What do you think makes an assassin such a good protagonist for a game like this?
Julien: Well the reason that we went with an assassin; we were trying to come up with a type of gameplay to let the player play his own way.
I would say the archetype of the assassin has this kind of idea that I can just sneak around and not be detected at all or just kill everybody because he’s an assassin.
So it was kind of good for that and also, as you said, because the fact a player who does not want to kill anybody could still play the game and play around this constraint.
So it’s like the first game where you play an assassin and don’t actually kill anybody, haha.
Arthur: And in terms of the Victorian Steampunk look, it’s very distinct and atmospheric.
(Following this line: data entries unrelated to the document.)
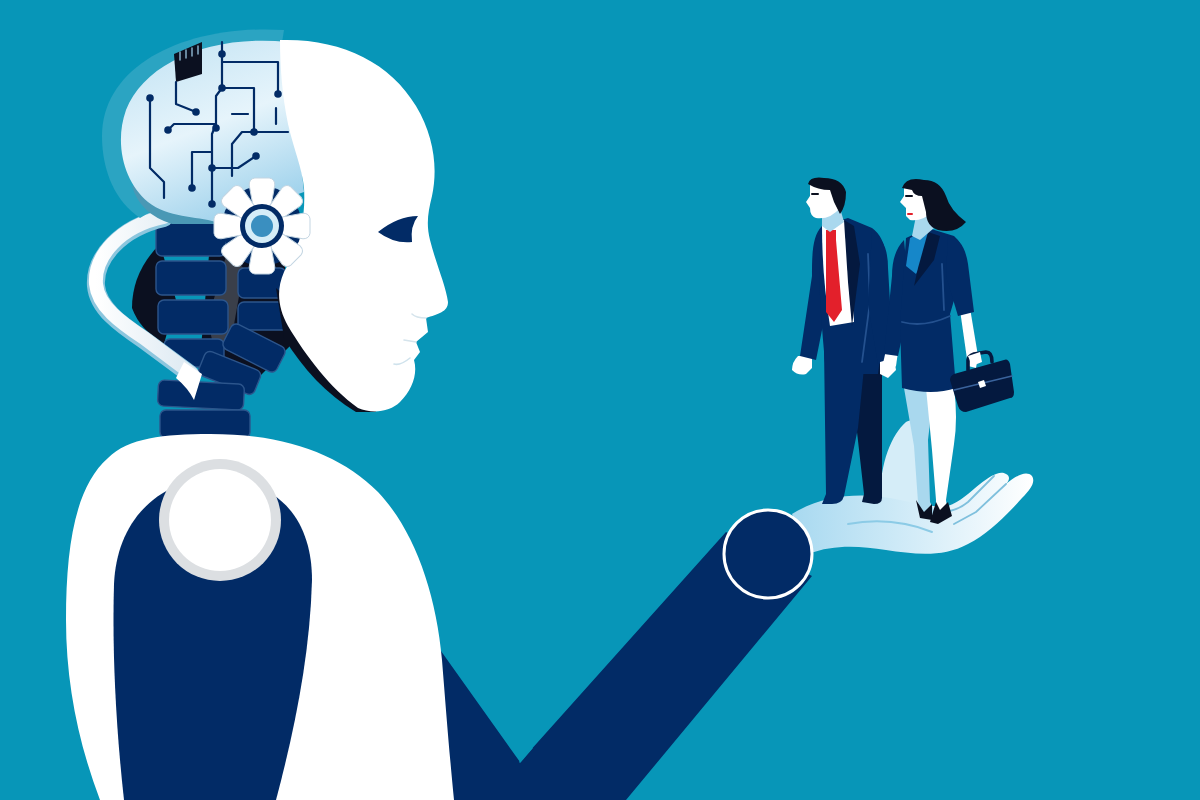
<!DOCTYPE html>
<html lang="en">
<head>
<meta charset="utf-8">
<title>Robot holding two business people</title>
<style>
:root{
  --teal:#0796b8;
  --halo:#2ba4c2;
  --navy:#022b66;
  --navy-deep:#04193f;
  --ink:#0b1020;
  --white:#ffffff;
  --pale:#d5edf8;
  --ice:#a9d8ee;
  --steel:#dcdfe2;
  --red:#e3202b;
  --blue:#1687c9;
}
*{box-sizing:border-box}
html,body{margin:0;width:1200px;height:800px;overflow:hidden;background:var(--teal)}
.scene{display:block;width:1200px;height:800px}
.teal{fill:var(--teal)}
.white{fill:var(--white)}
.navy{fill:var(--navy)}
.deep{fill:var(--navy-deep)}
.ink{fill:var(--ink)}
.pale{fill:var(--pale)}
.ice{fill:var(--ice)}
.red{fill:var(--red)}
.blue{fill:var(--blue)}
.line{fill:none;stroke-linecap:round;stroke-linejoin:round}
.trace{stroke:var(--navy);stroke-width:1.1}
.vertebra{fill:var(--navy);stroke:#2c558c;stroke-width:.7}
</style>
</head>
<body>
<svg class="scene" viewBox="0 0 600 400" role="img" aria-label="A robot holds a businessman and a businesswoman on its open palm">
  <defs>
    <linearGradient id="brain-glow" x1=".2" y1="0" x2=".6" y2="1">
      <stop offset="0" stop-color="#c4e4f4"/>
      <stop offset=".5" stop-color="#e6f4fb"/>
      <stop offset="1" stop-color="#9fd2ec"/>
    </linearGradient>
    <linearGradient id="hand-tone" x1="0" y1="0" x2="1" y2="0">
      <stop offset="0" stop-color="#a8d9f0"/>
      <stop offset=".5" stop-color="#d3ecf8"/>
      <stop offset="1" stop-color="#ffffff"/>
    </linearGradient>
    <linearGradient id="tube-tone" x1="0" y1="0" x2="1" y2="0">
      <stop offset="0" stop-color="#ffffff"/>
      <stop offset="1" stop-color="#dce9f2"/>
    </linearGradient>
    <path id="gear-tooth" d="M-4.4 -9.5L-6.4 -20.5Q-6.4 -23.6 -3.6 -24L3.6 -24Q6.4 -23.6 6.4 -20.5L4.4 -9.5Z"/>
    <circle id="node" r="1.9"/>
  </defs>

  <rect class="teal" width="600" height="400"/>

  <g id="neck">
    <path class="ink" d="M80 122Q66 136 66 154Q70 165 82 172L88 150Z"/>
    <path class="ink" d="M106 110L142 128L146 172L122 196L100 180Z"/>
    <path fill="#3a3f4a" d="M113 128L122 134L116 168L108 180L104 160Z"/>
    <g>
      <rect class="vertebra" x="78" y="111" width="35" height="17" rx="3"/>
      <rect class="vertebra" x="78" y="130.500" width="35" height="17" rx="3"/>
      <rect class="vertebra" x="79" y="150" width="35" height="17" rx="3"/>
      <rect class="vertebra" x="82" y="169.500" width="30" height="14" rx="3"/>
      <rect class="vertebra" x="119" y="134" width="24" height="15" rx="3"/>
      <rect class="vertebra" x="119" y="151" width="28" height="14" rx="3"/>
      <rect class="vertebra" x="112" y="167" width="30" height="14" rx="3" transform="rotate(27 127 174)"/>
      <rect class="vertebra" x="100" y="180" width="30" height="13" rx="3" transform="rotate(22 115 186)"/>
      <rect class="vertebra" x="79" y="191" width="43" height="13" rx="3" transform="rotate(3 100 197)"/>
      <rect class="vertebra" x="80" y="205" width="45" height="14" rx="3"/>
    </g>
    <path class="line" d="M82 109C60 114 47 129 48 143C49 154 60 162 72 170L95 187" stroke="#8cc6de" stroke-width="9"/>
    <path class="line" d="M82 108.500C60 113 47 128 48 142C49 153 60 161 72 169L96 187" stroke="url(#tube-tone)" stroke-width="7"/>
    <path class="white" d="M92 181L101 187L97 200Q94 194 88 189Z"/>
  </g>

  <g id="brain">
    <path d="M142 15C92 12 51 33 51 68C51 86 58 101 70 109L92 96L138 40Z" fill="var(--halo)"/>
    <path d="M66 93Q70 107 86 112L112 112L108 98Z" fill="#4a98b5"/>
    <path d="M144 21C104 17 72 32 63 55C57 72 62 91 74 101C84 109 98 108 108 111L152 96Z" fill="url(#brain-glow)"/>
    <g id="chip">
      <path class="ink" d="M87 27L101 21L101 37L88 41Z"/>
      <path class="line" d="M90 26v4M93 25v4M96 24v4M99 23v4" stroke="#7fa4bd" stroke-width=".8"/>
    </g>
    <g class="line trace">
      <path d="M111 21V44L108 48V62L106 67V103"/>
      <path d="M111 44H127V66M108 62H87L84 65M106 84H119L128 78"/>
      <path d="M75 49V84L82 91V99M88 41V52L98 56M106 76H96V94"/>
      <path d="M111 31H139V47M116 88V72L121 66H144M138 54V62M124 57H116"/>
    </g>
    <g class="navy">
      <use href="#node" x="111" y="27"/><use href="#node" x="111" y="44"/>
      <use href="#node" x="108" y="64"/><use href="#node" x="106" y="84"/>
      <use href="#node" x="106" y="102"/><use href="#node" x="127" y="66"/>
      <use href="#node" x="75" y="49"/><use href="#node" x="84" y="65"/>
      <use href="#node" x="96" y="94"/><use href="#node" x="128" y="78"/>
      <use href="#node" x="139" y="47"/><use href="#node" x="98" y="56"/>
    </g>
  </g>

  <g id="face">
    <path class="ink" d="M138 144L142 169C152 185 163 197 178 206L188 206L164 168Z"/>
    <path class="white" d="M140 20C170 19 195 31 208 53C217 68 219 84 216 98C214 106 213 112 215 120C218 132 223 143 224 151C224 156 219 157 213 159L214 166L208 171L210 176L207 180C209 187 206 195 200 201C195 206 186 207 179 204C165 194 153 178 144 163C139 154 138 145 142 136C149 124 153 110 152 94C151 84 147 75 144 62C141 47 140 33 140 20Z"/>
    <path class="navy" d="M189 116Q199 108 209 108Q205 113 206 121Q197 122 189 116Z"/>
    <path class="line" d="M213 159Q208 159 206 157M208 171L202 170" stroke="#d5e4ec" stroke-width=".8"/>
    <path class="line" d="M205 179Q200 183 197 182" stroke="#cfe2ec" stroke-width=".8"/>
  </g>

  <g id="ear-gear" transform="translate(131 113)">
    <circle class="navy" r="20"/>
    <g fill="#ffffff" stroke="#c3d5e2" stroke-width=".5">
      <use href="#gear-tooth"/>
      <use href="#gear-tooth" transform="rotate(45)"/>
      <use href="#gear-tooth" transform="rotate(90)"/>
      <use href="#gear-tooth" transform="rotate(135)"/>
      <use href="#gear-tooth" transform="rotate(180)"/>
      <use href="#gear-tooth" transform="rotate(225)"/>
      <use href="#gear-tooth" transform="rotate(270)"/>
      <use href="#gear-tooth" transform="rotate(315)"/>
    </g>
    <circle class="navy" r="11"/>
    <circle class="pale" r="8.500"/>
    <circle r="5.500" fill="#3a8fc0"/>
  </g>

  <g id="far-arm">
    <path class="navy" d="M218 322L260 381L363 266L406 288L313 400H222Z"/>
    <path class="line" d="M260 381L266 374" stroke="#0796b8" stroke-width=".8"/>
  </g>

  <g id="torso">
    <path class="white" d="M50 400C39 371 33 341 33 310C33 272 38 243 54 229C64 219 82 217 105 217C142 217 170 227 189 246C207 265 218 296 221 330C223 355 225 380 227 400Z"/>
    <path class="navy" d="M62 400C58 364 56 326 57 292C58 270 68 252 88 243L136 247C150 256 156 272 156 290C155 328 147 366 138 400Z"/>
    <circle cx="110" cy="260" r="30.500" fill="var(--steel)"/>
    <circle class="white" cx="110" cy="260" r="25.500"/>
  </g>

  <g id="hand">
    <path class="pale" d="M440 250C440 231 446 217 453 211C458 208 462 213 461 219C458 231 459 242 465 253Z"/>
    <path d="M396 257C409 249 423 247 437 248C450 249 462 254 474 253C480 251 485 246 490 242C495 238 500 235 503 237C505 238 505 240 503 242C508 238 513 235 516 238C518 241 515 245 511 249C503 258 494 267 484 272C471 279 457 277 443 275C430 273 417 272 404 277Z" fill="url(#hand-tone)"/>
    <path class="line" d="M503 242L488 256L477 262M497 238L484 251Q478 256 470 256" stroke="#7fc0dd" stroke-width=".9"/>
    <path class="line" d="M424 262Q446 258 466 266" stroke="#8ccbe6" stroke-width="1"/>
    <circle class="navy" cx="384" cy="277" r="22" stroke="#ffffff" stroke-width="1.500"/>
  </g>

  <g id="businessman">
    <path class="deep" d="M424 176L441 174L441 249Q441 252 437 252L431 251L432 247Z"/>
    <path class="navy" d="M412 174L433 174L429 214L422 248Q421 252 416 252L411 252L413 247Z"/>
    <path class="white" d="M406 178L399 178Q396 181 396 185Q399 188 403 187L406 184Z"/>
    <path class="navy" d="M411 113C406 118 406 128 406 138L400 178L408 180L414 150Z"/>
    <path class="navy" d="M411 113L424 109L436 114Q443 119 443 131L444 150L439 187L413 187C411 163 408 138 411 113Z"/>
    <path class="white" d="M411 113L422 110L425 117L427 161L415 163Q411 138 411 113Z"/>
    <path class="red" d="M413 115L418 115L418 120L421 155L417 161L413 156L413 120Z"/>
    <path class="deep" d="M422 110L427 113L430 132L426 163L424 141Z"/>
    <path class="line" d="M434 127L435 151L431 181" stroke="#24518f" stroke-width=".9"/>
    <path class="navy" d="M436 116Q444 120 444 134L445 151L447 180L439 182L434 152Z"/>
    <path class="white" d="M440 181L447 179L448 185L444 189L440 187Z"/>
    <path class="ice" d="M411 106L420 104L422 111L415 116L411 113Z"/>
    <path class="white" d="M405 91L418 91L420 104Q415 110 408 109Q405 108 405 104L403 101L405 98Z"/>
    <path class="ink" d="M404 92Q405 88 412 89Q421 89 423 96Q423 103 420 107L417 101L415 95Q409 95 404 92Z"/>
    <path class="line" d="M406 97L409 97" stroke="#0b1020" stroke-width="1"/>
  </g>

  <g id="businesswoman">
    <path class="ice" d="M452 194L464 194Q466 207 464 220L465 251L468 257L462 259L459 251L457 223Z"/>
    <path class="white" d="M463 194L477 194Q479 209 477 222L473 250L474 257L468 258L468 250L466 225Z"/>
    <path class="ink" d="M458 250L462 256L466 252L466 260L460 259Z"/>
    <path class="ink" d="M468 251L470 255L474 251L476 258L469 262L465 261Z"/>
    <path class="white" d="M443 175L449 176L448 183L444 187L441 184Z"/>
    <path class="navy" d="M452 120Q446 126 446 138L442 177L449 178L455 150Z"/>
    <path class="navy" d="M453 119L464 114L477 118Q483 123 482 133L475 157L478 194Q466 198 451 194L450 162Z"/>
    <path class="blue" d="M455 119L463 115L467 119L458 137L453 133Z"/>
    <path class="deep" d="M464 116L470 118L467 130L457 143L459 134Z"/>
    <path class="line" d="M451 161Q462 164 475 158M471 132L472 155" stroke="#24518f" stroke-width=".9"/>
    <path class="white" d="M480 155L485 154L489 178L488 184L484 183Z"/>
    <path class="navy" d="M474 118Q482 119 484 132L487 156L479 158L473 138Z"/>
    <path class="ice" d="M458 108L466 106L467 114L460 120L456 118Z"/>
    <path class="white" d="M452 92L464 91L466 106Q461 111 455 110L453 108L453 104L450 101L452 98Z"/>
    <path class="ink" d="M451 94Q453 88 462 90Q470 90 473 98Q475 105 483 111Q478 117 469 115Q463 113 463 106L461 98Q457 98 456 95Z"/>
    <path class="line" d="M453 98L456 98" stroke="#0b1020" stroke-width="1"/>
    <path class="line" d="M454 107L456 107" stroke="#e3202b" stroke-width="1"/>
    <g id="briefcase">
      <path class="line" d="M484 185V180Q484 178 487 177L493 176Q496 176 496 181" stroke="#04193f" stroke-width="1.800"/>
      <path class="deep" d="M477 187L502 180Q504 179 505 182L507 196Q507 199 505 199L483 206Q480 206 479 203L475 190Q475 188 477 187Z"/>
      <path class="line" d="M477 195L506 188" stroke="#3a639c" stroke-width=".8"/>
      <path class="white" d="M489 191L492 190L493 193L490 194Z"/>
      <path class="white" d="M484 178L490 176L491 181L486 183Z"/>
    </g>
  </g>
</svg>
</body>
</html>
Why do you think there aren’t many games that have a heavier emphasis on combining a mix of realistic historic architecture as well as created environments?
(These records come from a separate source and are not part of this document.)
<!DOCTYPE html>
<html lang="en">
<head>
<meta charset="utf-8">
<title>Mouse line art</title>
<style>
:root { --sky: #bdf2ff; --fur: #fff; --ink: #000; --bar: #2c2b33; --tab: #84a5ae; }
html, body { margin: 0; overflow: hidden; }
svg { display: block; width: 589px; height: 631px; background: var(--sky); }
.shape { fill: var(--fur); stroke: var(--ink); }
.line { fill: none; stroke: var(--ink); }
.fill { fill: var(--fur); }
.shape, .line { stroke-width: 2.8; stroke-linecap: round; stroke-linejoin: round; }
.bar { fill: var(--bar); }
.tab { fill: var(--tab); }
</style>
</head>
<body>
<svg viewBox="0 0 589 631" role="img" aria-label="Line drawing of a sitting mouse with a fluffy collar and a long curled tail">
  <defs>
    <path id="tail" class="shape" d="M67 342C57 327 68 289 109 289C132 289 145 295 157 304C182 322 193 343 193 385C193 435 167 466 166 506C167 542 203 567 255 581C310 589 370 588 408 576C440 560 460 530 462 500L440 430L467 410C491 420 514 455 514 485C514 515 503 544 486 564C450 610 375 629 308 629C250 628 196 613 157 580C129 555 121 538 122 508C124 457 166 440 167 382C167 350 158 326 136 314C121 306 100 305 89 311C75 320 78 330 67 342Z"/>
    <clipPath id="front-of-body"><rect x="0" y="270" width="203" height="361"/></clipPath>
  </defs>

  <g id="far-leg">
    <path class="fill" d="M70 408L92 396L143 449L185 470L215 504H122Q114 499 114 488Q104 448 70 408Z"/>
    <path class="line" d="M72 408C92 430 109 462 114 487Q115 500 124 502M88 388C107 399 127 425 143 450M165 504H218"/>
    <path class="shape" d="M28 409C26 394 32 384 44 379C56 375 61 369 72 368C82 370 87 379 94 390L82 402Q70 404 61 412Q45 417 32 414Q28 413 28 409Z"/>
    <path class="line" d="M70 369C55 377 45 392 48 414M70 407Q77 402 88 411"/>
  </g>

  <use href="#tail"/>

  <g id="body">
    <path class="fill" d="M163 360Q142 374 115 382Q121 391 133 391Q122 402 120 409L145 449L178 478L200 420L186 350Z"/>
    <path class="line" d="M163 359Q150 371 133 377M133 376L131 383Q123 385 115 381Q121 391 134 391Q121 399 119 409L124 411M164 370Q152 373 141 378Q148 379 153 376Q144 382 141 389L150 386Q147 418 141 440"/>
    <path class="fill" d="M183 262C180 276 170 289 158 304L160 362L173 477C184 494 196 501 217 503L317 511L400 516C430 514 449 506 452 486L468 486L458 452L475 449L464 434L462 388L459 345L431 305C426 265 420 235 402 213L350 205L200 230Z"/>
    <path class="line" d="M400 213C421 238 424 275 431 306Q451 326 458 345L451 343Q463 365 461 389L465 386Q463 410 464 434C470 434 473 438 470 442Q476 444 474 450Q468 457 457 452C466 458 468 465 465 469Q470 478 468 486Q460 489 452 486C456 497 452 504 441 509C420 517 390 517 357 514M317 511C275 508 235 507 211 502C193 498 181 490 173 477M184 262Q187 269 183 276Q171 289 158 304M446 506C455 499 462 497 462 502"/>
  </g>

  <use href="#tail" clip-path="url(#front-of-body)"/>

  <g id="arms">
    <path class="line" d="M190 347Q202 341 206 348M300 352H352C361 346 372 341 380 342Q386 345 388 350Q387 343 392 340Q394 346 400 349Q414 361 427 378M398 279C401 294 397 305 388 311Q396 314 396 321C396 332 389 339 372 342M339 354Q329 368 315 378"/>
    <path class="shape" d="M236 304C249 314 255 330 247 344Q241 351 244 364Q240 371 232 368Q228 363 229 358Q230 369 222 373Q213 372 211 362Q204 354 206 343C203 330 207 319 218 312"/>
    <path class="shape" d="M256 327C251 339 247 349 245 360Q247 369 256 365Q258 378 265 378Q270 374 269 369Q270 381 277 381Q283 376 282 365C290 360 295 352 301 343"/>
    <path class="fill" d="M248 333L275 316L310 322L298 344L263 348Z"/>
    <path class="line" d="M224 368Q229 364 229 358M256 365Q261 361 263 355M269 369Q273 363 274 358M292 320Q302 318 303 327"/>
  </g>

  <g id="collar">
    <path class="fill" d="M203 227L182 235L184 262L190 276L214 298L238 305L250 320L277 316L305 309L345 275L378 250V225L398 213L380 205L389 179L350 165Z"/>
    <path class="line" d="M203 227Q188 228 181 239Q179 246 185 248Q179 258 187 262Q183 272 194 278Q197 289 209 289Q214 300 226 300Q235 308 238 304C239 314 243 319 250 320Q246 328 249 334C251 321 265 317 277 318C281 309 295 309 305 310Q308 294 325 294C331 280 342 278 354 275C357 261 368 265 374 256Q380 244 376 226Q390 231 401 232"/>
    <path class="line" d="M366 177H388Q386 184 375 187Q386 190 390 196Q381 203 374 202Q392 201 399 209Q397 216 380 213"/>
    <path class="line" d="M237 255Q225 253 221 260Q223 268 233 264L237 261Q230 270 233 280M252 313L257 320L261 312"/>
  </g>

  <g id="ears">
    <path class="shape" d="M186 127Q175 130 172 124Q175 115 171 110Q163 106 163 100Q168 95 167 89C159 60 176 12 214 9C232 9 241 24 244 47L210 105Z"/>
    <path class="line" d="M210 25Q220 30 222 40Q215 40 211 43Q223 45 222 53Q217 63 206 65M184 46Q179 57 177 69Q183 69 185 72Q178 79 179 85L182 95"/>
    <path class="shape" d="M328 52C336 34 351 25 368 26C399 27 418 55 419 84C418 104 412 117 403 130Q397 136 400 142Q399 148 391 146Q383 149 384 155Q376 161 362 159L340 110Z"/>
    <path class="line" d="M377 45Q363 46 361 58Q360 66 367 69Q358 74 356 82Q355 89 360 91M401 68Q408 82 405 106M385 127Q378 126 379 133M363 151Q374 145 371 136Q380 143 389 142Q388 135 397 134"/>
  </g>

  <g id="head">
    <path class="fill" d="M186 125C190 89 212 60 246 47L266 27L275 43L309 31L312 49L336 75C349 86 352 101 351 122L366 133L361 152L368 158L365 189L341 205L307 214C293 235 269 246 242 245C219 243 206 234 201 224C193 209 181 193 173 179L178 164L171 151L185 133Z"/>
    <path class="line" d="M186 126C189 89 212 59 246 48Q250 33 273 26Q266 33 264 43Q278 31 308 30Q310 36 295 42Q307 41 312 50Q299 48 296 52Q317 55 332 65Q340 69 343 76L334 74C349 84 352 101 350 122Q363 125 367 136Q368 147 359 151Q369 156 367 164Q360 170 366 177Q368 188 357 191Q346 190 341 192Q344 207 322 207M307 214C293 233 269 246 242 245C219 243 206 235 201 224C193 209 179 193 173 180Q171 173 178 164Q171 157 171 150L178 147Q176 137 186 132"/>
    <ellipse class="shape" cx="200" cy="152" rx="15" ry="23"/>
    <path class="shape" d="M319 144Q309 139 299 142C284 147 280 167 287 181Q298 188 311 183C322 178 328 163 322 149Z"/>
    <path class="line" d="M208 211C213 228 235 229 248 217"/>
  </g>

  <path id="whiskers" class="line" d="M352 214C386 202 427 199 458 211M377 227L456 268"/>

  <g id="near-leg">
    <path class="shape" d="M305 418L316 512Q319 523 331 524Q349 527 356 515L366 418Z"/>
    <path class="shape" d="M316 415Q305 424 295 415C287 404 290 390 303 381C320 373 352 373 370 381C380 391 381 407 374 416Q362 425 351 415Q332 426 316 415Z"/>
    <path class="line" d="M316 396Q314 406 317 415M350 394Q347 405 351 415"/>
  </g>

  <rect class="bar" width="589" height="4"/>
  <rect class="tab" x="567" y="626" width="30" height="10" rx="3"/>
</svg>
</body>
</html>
Julien: Well I think there are challenges for that, like there is a lot of work, time and preparation to find a world and know what it’ll look like, so it’s probably something not everybody would like to tackle because it takes a lot of time to work on that, and also again the fact that it’s kind of different.
I’m not sure people are going to like it because it IS different so it’s probably safest to stick to what you know.
What we wanted to achieve on our end was to create both something that was unique and that you could recognise for the first time, so when you see a screenshot from Dishonored you know it’s Dishonored and it’s not from some random game.
It was about bringing something fresh and something new that the player could and would want to explore and discover because it’s unique.
Be sure to check out part 2 of OXCGN’s interview with Julien Roby soon.
- An Honorable Interview with Dishonored’s Julien Roby, Part 2: HERE
- Dishonored: most underestimated game of the year, HERE
- What Dishonored has on Assassin’s Creed, HERE
- A Delightfully Different Outing, HERE
- QuakeCon 2012: Harvey Smith Dishonored Interview, HERE
- Dishonored’s Game World: Soup of Ideas or Creative Genius, HERE
©2012 Arthur Kotsopoulos
Filed under: Console gaming, Game Impressions, Game Industry News, Industry News, Interviews, New Game Information, New PS3 Games, New Xbox 360 Games, Oxcgn Special feature, PC News, PC Previews, PS3 Game Previews, Xbox 360, Xbox 360 3rd Party Games, Xbox 360 Game Previews, Xbox 360 News Tagged: | Arkane Studio, Bethesda, Dishonored, Executive producer, Julien Roby